The delays in this case are important because of the consequences of a prolonged delay. If the case doesn’t go to trial until after the 2024 election and Trump is re-elected, he could try to forgive himself or order the attorney general to have the Justice Department drop the case.
The May 20, 2024 trial date means it will come after most of the Republican primaries and his criminal trial in New York, but only two months before the Republican National Convention in July, where Trump is the favorite to clinch the nomination.
It remains unclear whether Cannon’s trial date will hold. Notably, Cannon appears to have taken prosecutors’ own estimate that they would only need about two weeks to decide on Section 6(c) of Cipa, where the judge will decide which redactions of classified information are appropriate.
The Justice Department can offer Cannon, for example, that Trump can only present redacted versions of classified documents so they can protect some of the sensitive information from public disclosure.
But Cannon is not required to accept the redacting request, in which case prosecutors could appeal her rulings to the United States Court of Appeals for the 11th Circuit — a decision that would take significantly longer than the allotted two weeks and significantly push back the current trial date.
The scheduling order was the first major decision in the classified documents prosecution for Cannon, which is under scrutiny for making rulings favorable to the former president during the criminal investigation, before they were overturned on appeal.
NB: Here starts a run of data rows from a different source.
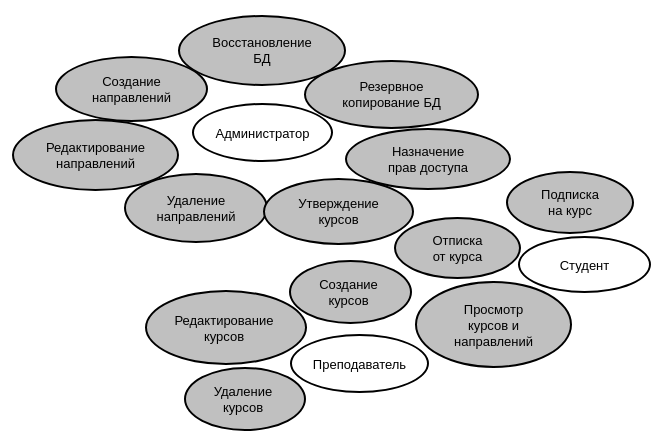
<!DOCTYPE html>
<html lang="ru">
<head>
<meta charset="utf-8">
<title>Роли и действия пользователей</title>
<style>
:root {
  --paper: #ffffff;
  --ink: #000000;
  --action: #c0c0c0;
}
* { box-sizing: border-box; }
html, body { margin: 0; overflow: hidden; background: var(--paper); }
.diagram {
  position: relative;
  width: 664px;
  height: 444px;
  overflow: hidden;
  background: var(--paper);
  color: var(--ink);
  font: 13px/16px "Liberation Sans", Arial, sans-serif;
}
.node {
  position: absolute;
  left: var(--x);
  top: var(--y);
  width: var(--w);
  height: var(--h);
  display: flex;
  align-items: center;
  justify-content: center;
  border: 2px solid var(--ink);
  border-radius: 50%;
  text-align: center;
  white-space: nowrap;
}
.action { background: var(--action); }
.role { background: var(--paper); padding-top: 2px; }
</style>
</head>
<body>
<main class="diagram">
  <div class="node action" style="--x:178px;--y:15px;--w:168px;--h:71px">Восстановление<br>БД</div>
  <div class="node action" style="--x:55px;--y:56px;--w:153px;--h:66px;padding-top:2px">Создание<br>направлений</div>
  <div class="node action" style="--x:304px;--y:60px;--w:175px;--h:69px;padding-top:1px">Резервное<br>копирование БД</div>
  <div class="node role" style="--x:192px;--y:103px;--w:141px;--h:59px">Администратор</div>
  <div class="node action" style="--x:12px;--y:119px;--w:167px;--h:72px;padding-top:1px">Редактирование<br>направлений</div>
  <div class="node action" style="--x:345px;--y:128px;--w:166px;--h:62px;padding-top:1px">Назначение<br>прав доступа</div>
  <div class="node action" style="--x:124px;--y:173px;--w:144px;--h:70px;padding-top:1px">Удаление<br>направлений</div>
  <div class="node action" style="--x:263px;--y:178px;--w:151px;--h:67px;padding-top:1px">Утверждение<br>курсов</div>

  <div class="node action" style="--x:506px;--y:171px;--w:128px;--h:63px;padding-top:1px">Подписка<br>на курс</div>
  <div class="node action" style="--x:394px;--y:217px;--w:127px;--h:62px;padding-top:1px">Отписка<br>от курса</div>
  <div class="node role" style="--x:518px;--y:236px;--w:133px;--h:57px">Студент</div>
  <div class="node action" style="--x:415px;--y:281px;--w:157px;--h:87px;padding-top:2px">Просмотр<br>курсов и<br>направлений</div>

  <div class="node action" style="--x:289px;--y:260px;--w:123px;--h:64px;padding-top:2px;padding-right:4px">Создание<br>курсов</div>
  <div class="node action" style="--x:145px;--y:290px;--w:162px;--h:75px;padding-top:2px;padding-right:4px">Редактирование<br>курсов</div>
  <div class="node role" style="--x:290px;--y:334px;--w:139px;--h:59px">Преподаватель</div>
  <div class="node action" style="--x:184px;--y:367px;--w:122px;--h:64px;padding-top:2px;padding-right:4px">Удаление<br>курсов</div>
</main>
</body>
</html>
In his seven-page order, Cannon gave neither side exactly what they wanted, denying Trump’s request to postpone setting a trial date indefinitely after concluding that some handling of the case was necessary and dismissing the government’s idea of a December trial as “atypically expedited.”
The case was complex and would likely involve multiple pre-trial motions by the defense to exclude evidence and even challenge special counsel Jack Smith’s basis, who brought the case, to indict the former president, Cannon wrote.
“Even accepting the government’s contested argument that nothing in this case presents a ‘new question of fact or law,’ the fact remains that the court will be faced with extensive pre-trial motion practice on a wide range of legal and factual issues,” Cannon wrote.
Cannon also deemed the voluminous discovery warranted a slower timeline, saying it included more than a million pages of unclassified material, at least nine months of surveillance footage, more than 1,500 pages of classified documents, as well as additional material from seized devices.